After more than 12 weeks of anti-government protests, culminating in Sunday night’s mass demonstrations following the sacking of Defense Minister Yoav Gallant, a beleaguered Israeli Prime Minister Benjamin Netanyahu finally caved in to pressure and announced on Monday evening that he was suspending the passing of a controversial law to limit the powers of the judiciary.
On Monday, as Israel went through a series of general strikes that paralyzed the country amid an unprecedented state of polarization, with signs that the country was inching toward violent confrontations between those who are against the judicial overhaul and those, on the far right, who support it, Netanyahu decided he had no more moves to make.
In his evening speech, Netanyahu said he wanted to avert civil war and was keen on preserving unity. He added that he was ready for dialogue, which he had always supported. In fact, he had ignored numerous appeals by President Isaac Herzog to sit with the opposition and find a compromise. And when Herzog proposed his own compromise, Netanyahu and his extremist partners in the ruling coalition brushed it away.
But by prolonging the crisis, Netanyahu has painted himself into a corner. He now finds himself between a rock and a hard place. If he scraps the proposed reforms, his coalition government will surely collapse, throwing the country into a vortex and killing his political career. And if he pushes on in a few weeks’ time, the protests and the strikes, not to mention the serious divisions within the military establishment, will resurface.
Now, in order to keep his shaky coalition united, he has struck a deal with ultranationalist Minister of National Security Itamar Ben-Gvir, who agreed to the suspension of the judicial overhaul plan in return for him being allowed to head his own armed militia outside the jurisdiction of the army and police.
It is unfortunate that the fight for a democratic and secular Israel is not linked to ending the occupation
In reality, Netanyahu has done more damage to Israel’s security and unity in the space of a few months than any external foe has ever done since the state was created. Netanyahu is an opportunist who is ready to do anything to protect himself from being removed from office as his corruption trial continues. He is also using the far right, a mixture of religious and ideological extremists, to deliver his objective of weakening — and in effect neutralizing — the Supreme Court in Israel. It is a symbiotic relationship, in which the far right is using Netanyahu’s judicial coup to change the character of the Israeli state.

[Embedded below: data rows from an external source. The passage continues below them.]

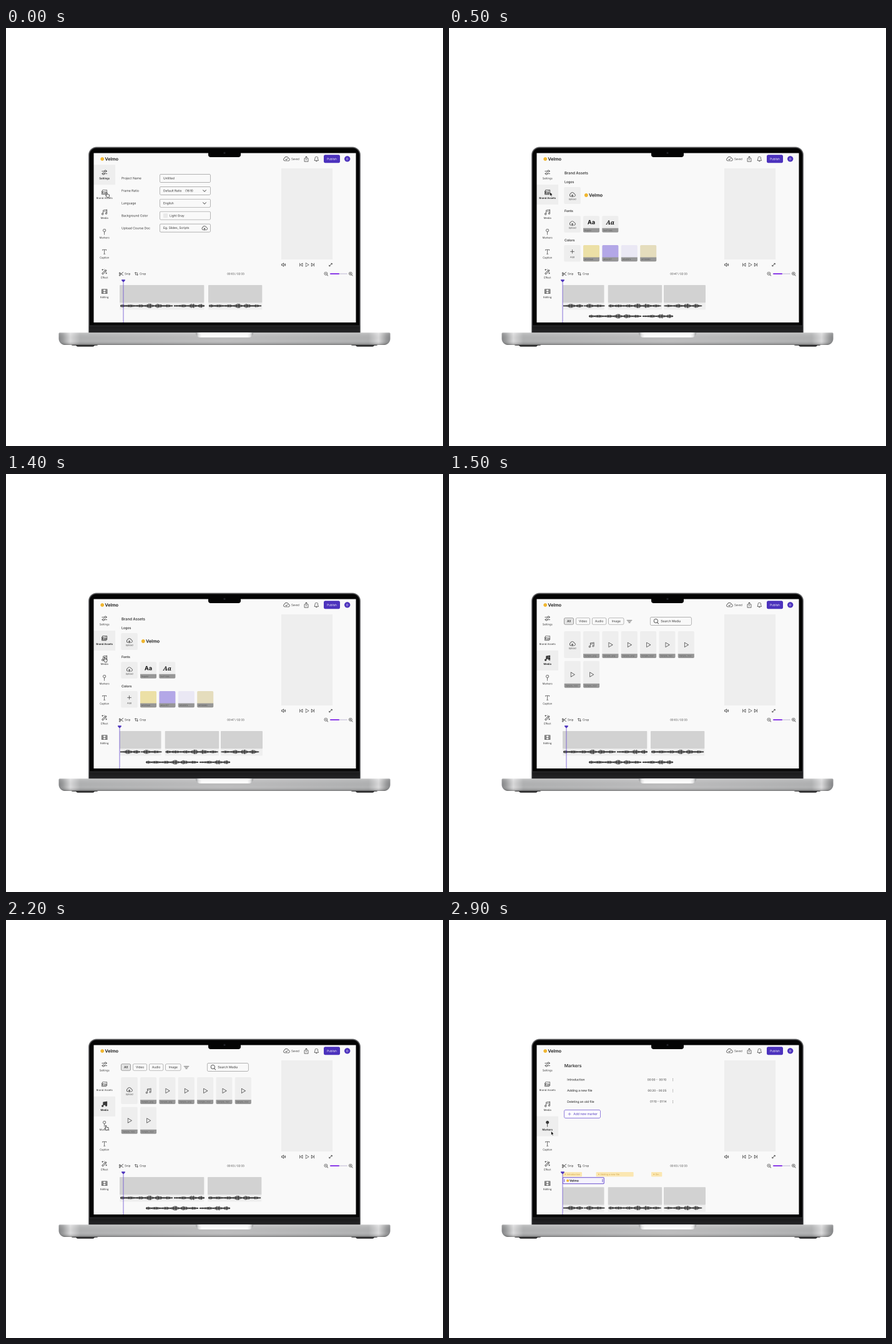
An HTML page with a canvas for the animation above (3 s loop, 700 by 670 pixels).

```html
<!DOCTYPE html>
<html lang="en">
<head>
<meta charset="utf-8">
<title>Video editor tour</title>
<style>
html, body { margin: 0; width: 100%; height: 100%; overflow: hidden; background: #fff; }
canvas { display: block; width: 700px; height: 670px; }
</style>
</head>
<body>
<canvas id="stage" width="1400" height="1340"></canvas>
<script>
const c = document.getElementById('stage').getContext('2d');
c.scale(2, 2); // supersampled, so that the tiny lettering stays clean
c.textRendering = 'geometricPrecision';

const LOOP = 3000;
const INK = '#383838', VIOLET = '#4c32bd', LILAC = '#6a4fd0', TILE = '#eeeeee';
const BRAND = 'Velmo';
const TYPE_SCALE = 1.04;

function box(x, y, w, h, r, fill, line, lw = 0.7) {
  c.beginPath();
  c.roundRect(x, y, w, h, r);
  if (fill) { c.fillStyle = fill; c.fill(); }
  if (line) { c.strokeStyle = line; c.lineWidth = lw; c.stroke(); }
}

function text(s, x, y, size, o = {}) {
  c.font = `${o.style || ''} ${o.weight || 400} ${size * TYPE_SCALE}px ${o.family || 'Inter, "Open Sans", sans-serif'}`;
  c.textAlign = o.align || 'left';
  c.textBaseline = 'alphabetic';
  c.fillStyle = o.color || INK;
  c.fillText(s, x, y + size * 0.35);
}

function icon(d, x, y, o = {}) {
  const p = new Path2D(d);
  c.save();
  c.translate(x, y);
  c.scale(o.scale || 1, o.scale || 1);
  c.lineWidth = o.lw || 0.68;
  c.lineJoin = c.lineCap = 'round';
  if (o.fill) { c.fillStyle = o.fill; c.fill(p); }
  c.strokeStyle = o.line || INK;
  c.stroke(p);
  c.restore();
}

function disc(x, y, r, fill) {
  c.beginPath();
  c.arc(x, y, r, 0, 7);
  c.fillStyle = fill;
  c.fill();
}

const ICON = {
  sliders: 'M-4-2H0M3-2H4M-4 2H-3M0 2H4M0-2a1.5 1.5 0 1 0 3 0a1.5 1.5 0 1 0-3 0M-3 2a1.5 1.5 0 1 0 3 0a1.5 1.5 0 1 0-3 0',
  image: 'M-3-3.5H4V2H-3ZM-4-2V3.5H3M-3 1L-1-1L1 1L2-.2L4 1.5M1.3-2h.8',
  music: 'M-2 2V-3L4-4V1M-2-1.2L4-2.2M-4.2 3a1.2 1.2 0 1 0 2.4 0a1.2 1.2 0 1 0-2.4 0M1.6 2a1.2 1.2 0 1 0 2.4 0a1.2 1.2 0 1 0-2.4 0',
  pin: 'M-2.1-2.5a2.1 2.1 0 1 0 4.2 0a2.1 2.1 0 1 0-4.2 0M0-.3V4.3',
  type: 'M-3-2.3V-3.5H3V-2.3M0-3.5V3.5M-1.2 3.5H1.2',
  wand: 'M-4 3L2-3L3.4-1.6L-2.6 4.4ZM.6-1.6L2-.2M-3-4v2M-4-3h2M3 1.5v2M2 2.5h2M-.5-4v.8',
  film: 'M-4.3-3.4H4.3V3.4H-4.3ZM-2.2-3.4V3.4M2.2-3.4V3.4M-4.3 0H-2.2M2.2 0H4.3M-4.3-1.7h2.1M2.2-1.7h2.1M-4.3 1.7h2.1M2.2 1.7h2.1M-2.2 0H2.2',
  cloud: 'M-2.5 3H2.7A2 2 0 0 0 3-1A3.1 3.1 0 0 0-2.9-1.2A2.2 2.2 0 0 0-2.5 3Z',
  up: 'M0 3.8V.3M-1.2 1.4L0 .2L1.2 1.4',
  tick: 'M-1.3.7L-.3 1.7L1.6-.4',
  share: 'M-1.4-1H-3V4H3V-1H1.4M0 1.7V-4M-1.5-2.6L0-4.1L1.5-2.6',
  bell: 'M-3.3 2.3H3.3C2 1 2.5-.5 2.3-1.5A2.3 2.3 0 0 0-2.3-1.5C-2.5-.5-2 1-3.3 2.3ZM-.9 3.6H.9',
  play: 'M-2.8-3.8L3.6 0L-2.8 3.8Z',
  prev: 'M2.3-2.5V2.5L-1.2 0ZM-2.2-2.5V2.5',
  next: 'M-2.3-2.5V2.5L1.2 0ZM2.2-2.5V2.5',
  sound: 'M-3.3-1H-2L0-2.7V2.7L-2 1H-3.3ZM1.2-1Q2 0 1.2 1M2.3-1.8Q3.8 0 2.3 1.8',
  expand: 'M-2.3 2.3L2.3-2.3M.6-2.3H2.3V-.6M-2.3.6V2.3H-.6',
  lens: 'M-2.8-.4a2.4 2.4 0 1 0 4.8 0a2.4 2.4 0 1 0-4.8 0M1.3 1.4L3 3.1',
  minus: 'M-1.4-.4H.6',
  plus: 'M-3 0H3M0-3V3',
  chevron: 'M-2.6-1.2L0 1.4L2.6-1.2',
  filter: 'M-4-1.9H4M-2.6 0H2.6M-1.2 1.9H1.2',
  snip: 'M-2.5-2a1 1 0 1 0 .1 0M-2.5 1.2a1 1 0 1 0 .1 0M-1.7-.6L3 2.5M-1.7 1.4L3-2.6',
  crop: 'M-1.8-3.2V1.8H3.2M-3.2-1.8H1.8V3.2'
};

const MENU = [
  ['Settings', 'sliders'], ['Brand Assets', 'image'], ['Media', 'music'], ['Markers', 'pin'],
  ['Caption', 'type'], ['Effect', 'wand'], ['Editing', 'film']
];

function ramp(x0, y0, x1, y1, stops) {
  const g = c.createLinearGradient(x0, y0, x1, y1);
  stops.forEach(([p, col]) => g.addColorStop(p, col));
  return g;
}

function foot(x) {
  box(x, 505, 44, 4, [0, 0, 3, 3], '#4a4a4b');
  box(x + 8, 506, 30, 4.8, [0, 0, 3, 3], '#2d2d2e');
}

function laptop() {
  box(132, 190.5, 436, 299, [13, 13, 0, 0], '#77787a');
  box(133, 191.5, 434, 297, [12, 12, 0, 0], '#3a3a3c');
  box(134, 192.5, 432, 296, [11, 11, 0, 0], '#040404');
  c.fillStyle = ramp(0, 476, 0, 489, [[0, '#303032'], [0.25, '#1b1b1c'], [1, '#262628']]);
  c.fillRect(133.5, 476.5, 433, 12);

  foot(104);
  foot(552);
  const base = [84.5, 488.3, 531, 19.7, [2, 2, 10, 10]];
  box(...base, ramp(84.5, 0, 615.5, 0, [
    [0, '#858688'], [0.012, '#9b9c9d'], [0.035, '#dcdcdd'], [0.065, '#b2b3b4'], [0.5, '#c0c0c1'],
    [0.935, '#b2b3b4'], [0.965, '#dcdcdd'], [0.988, '#9b9c9d'], [1, '#858688']
  ]));
  box(...base, ramp(0, 488, 0, 508, [
    [0, 'rgba(255,255,255,.35)'], [0.12, 'rgba(255,255,255,.1)'], [0.7, 'rgba(0,0,0,0)'],
    [0.88, 'rgba(0,0,0,.1)'], [1, 'rgba(0,0,0,.38)']
  ]));
  box(304, 488, 92, 8, [0, 0, 7, 7], ramp(304, 0, 396, 0, [
    [0, '#98999a'], [0.05, '#e4e4e5'], [0.1, '#fafafa'], [0.9, '#fafafa'], [0.95, '#e4e4e5'], [1, '#98999a']
  ]));
  box(140.5, 200.5, 420, 271.5, 0, '#f9f9f9');
  box(324, 198, 52, 9, [0, 0, 3.5, 3.5], '#040404');
  disc(350, 200.3, 1.7, '#18191d');
  disc(350, 200.3, 0.7, '#33363f');
}

function brand(x, y, size) {
  disc(x, y, size * 0.42, '#f0b62f');
  text(BRAND, x + size * 0.6, y, size, { weight: 600, color: '#151515' });
}

function cloud(x, y, mark, scale = 1) {
  icon(ICON.cloud, x, y, { scale });
  icon(ICON[mark], x, y, { scale });
}

function shell(active) {
  brand(154.2, 210, 6.9);
  cloud(449.2, 209.8, 'tick', 1.05);
  text('Saved', 457, 210, 4.2);
  icon(ICON.share, 481, 210);
  icon(ICON.bell, 497.3, 210);
  box(509, 203.3, 26, 13, 2.5, VIOLET);
  text('Publish', 522, 210, 4.4, { color: '#fff', align: 'center' });
  disc(546.7, 209.8, 4.7, VIOLET);
  text('D', 546.7, 209.9, 4.2, { color: '#fff', align: 'center', weight: 500 });

  MENU.forEach(([name, shape], i) => {
    const y = 231.5 + 31.8 * i, on = i === active;
    if (on) c.fillStyle = TILE, c.fillRect(140.5, y - 12.3, 34.5, 32);
    icon(ICON[shape], 157.7, y, { fill: on && i > 1 ? INK : null, lw: on ? 0.85 : 0.68 });
    text(name, 157.7, y + 9.4, 4, { align: 'center', weight: on ? 600 : 400, color: on ? '#1c1c1c' : INK });
  });

  box(441, 225, 82, 146, 0, TILE);
  icon(ICON.sound, 444.8, 379.5);
  icon(ICON.prev, 472.7, 379.5);
  icon(ICON.play, 482.3, 379.5, { scale: 0.78 });
  icon(ICON.next, 491.5, 379.5);
  icon(ICON.expand, 520, 379.5);
  icon(ICON.lens, 512.7, 394);
  icon(ICON.minus, 512.7, 394);
  box(519, 393.2, 28, 1.6, 0.8, '#d2cde0');
  box(519, 393, 15, 2, 1, '#8a3be8');
  icon(ICON.lens, 552.2, 394);
  icon(ICON.plus, 551.8, 393.6, { scale: 0.36, lw: 1.8 });
  icon(ICON.snip, 184.7, 394);
  text('Snip', 190, 394, 4.3);
  icon(ICON.crop, 208.8, 394, { scale: 0.85 });
  text('Crop', 214, 394, 4.3);
}

function settings() {
  const rows = [
    ['Project Name', 'Untitled'], ['Frame Ratio', 'Default Ratio    (16:9)', 'chevron'],
    ['Language', 'English', 'chevron'], ['Background Color', 'Light Gray'],
    ['Upload Course Doc', 'Eg. Slides, Scripts', 'cloud']
  ];
  rows.forEach(([label, value, end], i) => {
    const y = 241 + 19.9 * i, swatch = i === 3;
    text(label, 185, y, 4.8);
    box(246.3, y - 6.5, 81.2, 13, 2, null, '#9a9a9a');
    if (swatch) box(252, y - 3.5, 7, 7, 1, '#e9e9e9');
    text(value, swatch ? 262 : 252, y, 4.7);
    if (end === 'chevron') icon(ICON.chevron, 318, y);
    if (end === 'cloud') cloud(318, y, 'up', 0.95);
  });
}

function uploadTile(x, y, w, h, shape, label) {
  box(x, y, w, h, 2, TILE);
  const m = y + h / 2;
  if (shape === 'plus') icon(ICON.plus, x + w / 2, m - 3);
  else cloud(x + w / 2, m - 1.5, 'up');
  text(label, x + w / 2, m + 6, 3.4, { align: 'center' });
}

function card(x, y, h, fill, caption) {
  box(x, y, 26, h, 2, fill);
  box(x, y + h - 6.8, 26, 6.8, [0, 0, 2, 2], '#969696');
  text(caption, x + 2, y + h - 3.4, 3, { color: '#555' });
}

function assets() {
  const head = { weight: 600 };
  text('Brand Assets', 185, 232.5, 5.7, head);
  text('Logos', 185, 246.8, 5, head);
  uploadTile(184.3, 255, 26.5, 27, 'cloud', 'Upload');
  brand(219.8, 268, 7);
  text('Fonts', 185, 293.3, 5, head);
  uploadTile(184.3, 301.3, 26.5, 26.5, 'cloud', 'Upload');
  card(215, 301.3, 26.3, TILE, 'Regular');
  card(245.3, 301.3, 26.3, TILE, 'Serif Italic');
  text('Aa', 228, 311.6, 8.8, { weight: 700, align: 'center', color: '#111' });
  text('Aa', 258.3, 311.8, 9, { weight: 700, style: 'italic', align: 'center', color: '#111',
    family: '"Noto Serif", "Liberation Serif", serif' });
  text('Colors', 185, 340, 5, head);
  uploadTile(184.3, 348, 26.5, 26.5, 'plus', 'Add');
  ['#ECE0A6', '#B3A7E7', '#EAE8F4', '#E5DDBD'].forEach((col, i) => card(215 + 30.4 * i, 348, 26.3, col, col));
}

function media() {
  [['All', 184.5, 15], ['Video', 203.3, 22.4], ['Audio', 229.3, 22.6], ['Image', 255.5, 24.5]].forEach(([s, x, w], i) => {
    box(x, 230.8, w, 10.4, 2, i ? null : '#e4e4e4', i ? '#999' : '#777');
    text(s, x + w / 2, 236, 4.7, { align: 'center', weight: i ? 400 : 600 });
  });
  icon(ICON.filter, 289, 236.2);
  box(322.3, 229.6, 66, 12.8, 2, null, '#999');
  icon(ICON.lens, 331.8, 236, { scale: 1.3, lw: 0.6 });
  text('Search Media', 339.3, 236, 4.7);
  uploadTile(184.3, 252, 26.5, 43, 'cloud', 'Upload');
  for (let i = 1; i < 9; i++) {
    const row = i > 6 ? 1 : 0, x = 184.7 + 30.35 * (i - 7 * row), y = 252 + 47.7 * row;
    card(x, y, 43, TILE, 'Sample_' + (i < 4 ? '.png' : '.mov'));
    icon(i === 1 ? ICON.music : ICON.play, x + 13.2, y + 21.8, { scale: 0.97 });
  }
}

function markers() {
  text('Markers', 184.7, 233.7, 6.7, { weight: 600 });
  [['Introduction', '00:00 -  00:10'], ['Adding a new file', '00:20 - 00:25'], ['Deleting an old file', '01:10 - 01:14']]
    .forEach(([name, span], i) => {
      const y = 256 + 17.6 * i;
      text(name, 189.3, y, 4.7, { weight: 500 });
      text(span, 348.3, y, 4.4, { align: 'right' });
      for (const d of [-1.8, 0, 1.8]) disc(358.7, y + d, 0.45, '#555');
    });
  box(184.6, 304.6, 57.8, 12.8, 2, '#fdfdff', LILAC);
  icon(ICON.plus, 193, 311, { scale: 0.75, line: VIOLET });
  text('Add new marker', 199.3, 311, 4.8, { color: VIOLET });
}

function wave(x, len, y, seed) {
  let s = seed * 7919 + 17;
  const rnd = () => (s = (s * 16807) % 2147483647) / 2147483647;
  c.fillStyle = '#2e2e2e';
  c.fillRect(x, y - 0.5, len, 1);
  for (let i = 0; i < len; i += 1.3) {
    const burst = 0.5 + 0.5 * Math.sin(i * 0.42 + seed);
    const swell = 0.65 + 0.35 * Math.sin(i * 0.11 + seed * 2);
    const taper = Math.min(1, i / 8 + 0.25, (len - i) / 8 + 0.25);
    const a = 0.7 + (0.6 + 2.9 * burst * swell) * (0.55 + 0.45 * rnd()) * taper;
    c.fillRect(x + i, y - a, 0.9, 2 * a);
  }
}

function clips(list, y) {
  list.forEach(([x, w]) => {
    box(x, y, w, 39.5, 1, '#efefef');
    box(x, y, w, 28.3, 1, '#d2d2d2');
  });
}

function pair(x, y) {
  wave(x, 84, y, 1);
  wave(x + 86, 48.5, y, 2);
}

const SPLIT = [[182, 66.5], [254.7, 86.5], [344, 67]];

function splitTrack(y) {
  clips(SPLIT, y);
  wave(183, 31.5, y + 33.4, 3);
  wave(216, 33, y + 33.4, 4);
  wave(255.5, 84, y + 33.4, 1);
  wave(344.5, 60, y + 33.4, 5);
}

function playhead(x) {
  c.fillStyle = LILAC;
  c.fillRect(x - 0.4, 405, 0.8, 67);
  icon('M-2.5-1.8H2.5V-.5L0 2L-2.5-.5Z', x, 405.3, { fill: VIOLET, line: VIOLET, lw: 0.5 });
}

function chips(t) {
  const fill = t < 2500 ? '#f2dfa6' : '#fbe7b2';
  [[182, 31, 'Introduction'], [235.6, 60, 'Adding a new file'], [324, 17.3, 'De..']].forEach(([x, w, s]) => {
    box(x, 404, w, 7.4, 1, fill);
    disc(x + 4.3, 407.6, 0.9, '#dfb046');
    text(s, x + 6.8, 407.7, 3.6, { color: '#d2a94e' });
  });
}

function timeline(page, t) {
  text((page === 1 ? '00:47' : '00:03') + ' / 02:33', 368, 394, 4.1, { align: 'center' });
  if (page === 1) splitTrack(412);
  else if (page === 3) {
    chips(t);
    box(182.3, 412.8, 66, 9.9, 1.5, '#f5f3fd', LILAC, 1);
    box(184, 415.3, 1, 5, 0.5, LILAC);
    box(245, 415.3, 1.8, 5, 0.5, '#a89be0');
    brand(190.2, 417.8, 4.7);
    splitTrack(428.2);
  } else {
    const x = page ? 323 : 324;
    clips([[182, 135.3], [x, 86.3]], 412);
    pair(183, 445.4);
    wave(x + 1, 83.5, 445.4, 1);
  }
  if (page === 1 || page === 2) pair(224, 462);
  playhead(page % 2 ? 182 : 188);
}

const ARROW = 'M0 0L0 5.8L1.4 4.6L2.4 6.8L3.4 6.3L2.4 4.2L4.2 4Z';
const HAND = 'M-.6-1.6Q0-2.4.6-1.6L.9.8L3.3 1.3Q4.4 1.6 4.1 3L3.4 5.6H.3L-1.8 2.8Q-2 1.8-1 2L-.4 2.4Z';

function cursor(t) {
  // start, end, from x, from y, to x, to y
  const moves = [[800, 1200, 161.7, 263.3, 158, 295.8], [1900, 2200, 159, 292.8, 160, 331.2], [2600, 2900, 160.4, 330.2, 163.6, 338.8]];
  let x = 161.5, y = 265.8;
  const hand = t < 100 || (t >= 1100 && t < 1500) || (t >= 2100 && t < 2400);
  if (t >= 100) {
    const [a, b, x0, y0, x1, y1] = moves[t < 1500 ? 0 : t < 2400 ? 1 : 2];
    const p = Math.max(0, Math.min(1, (t - a) / (b - a))), e = p * p * (3 - 2 * p);
    x = x0 + (x1 - x0) * e;
    y = y0 + (y1 - y0) * e;
  }
  if (hand) icon(HAND, x, y, { fill: '#f4f4f4', line: '#222', lw: 0.65 });
  else icon(ARROW, x, y, { fill: '#111', line: '#fff', lw: 0.4 });
}

const PAGES = [settings, assets, media, markers];

function draw(now) {
  const t = Math.floor((now % LOOP) / 100) * 100;
  const page = t < 100 ? 0 : t < 1500 ? 1 : t < 2400 ? 2 : 3;
  c.fillStyle = '#fff';
  c.fillRect(0, 0, 700, 670);
  laptop();
  shell(page);
  PAGES[page]();
  timeline(page, t);
  cursor(t);
}

let start;
function tick(now) {
  start ??= now;
  draw(now - start);
  requestAnimationFrame(tick);
}
draw(0);
requestAnimationFrame(tick);
</script>
</body>
</html>
```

And this is what it boils down to in the end. The anti-government camp wants to defend the identity of the state as a secular and democratic entity, even if it is only for the benefit of its Jewish citizens. Supporters of the coalition government — what can only be described as a “dream team,” bringing together the far right, ultranationalists, settlers, Orthodox Jews and religious Zionists — have a wide and conflicting agenda, ranging from turning Israel into a religious autocracy, with Taliban-like beliefs, to extending Israeli rule over all of the West Bank and beyond.
Netanyahu was able to hammer together a coalition that few in Israel believed would last for long — but long enough to pass laws that would keep him from jail. It now appears that his gambit has failed. The reaction to his constitutional coup has been resounding, with leaders of allied countries and Jewish groups across the globe, including the US, united in rejecting it. It also pushed former army, police and intelligence officers, as well as politicians from all shades of the political spectrum, to issue a warning that Israel is heading toward dictatorship.
The timing of this crisis is also crucial. The West Bank is on fire, with the Israeli army losing control of the security situation as settlers and Palestinian activists engage in retaliatory attacks. Tensions are also rife along the northern borders with Lebanon, while there are fears that Iran could be weeks away from building a nuclear weapon. The military establishment has warned that the Israeli army is witnessing deep divisions, with public calls for mutiny by thousands of reservists.
The opposition, which can claim victory over the coalition, will be emboldened by Netanyahu’s decision to back down — for now. But this is just one battle in a long war that is now raging between the secular-liberal camp and the extremists. Former Prime Minister Yair Lapid promised on Monday that he would push to adopt a written constitution for Israel; one that codifies the separation of powers and prevents a future constitutional coup.
This war will rage on for years, with what some analysts have called the “soul of Israel” at stake. It is unfortunate that the fight for a democratic and secular Israel is not linked to ending the occupation. It should be. Israel cannot free itself from the tyranny of self-serving racist, ultranationalist and ultrareligious groups unless it finally delinks itself from the Palestinian people and allows them to live in freedom and security along its side.
- Osama Al-Sharif is a journalist and political commentator based in Amman. Twitter: @plato010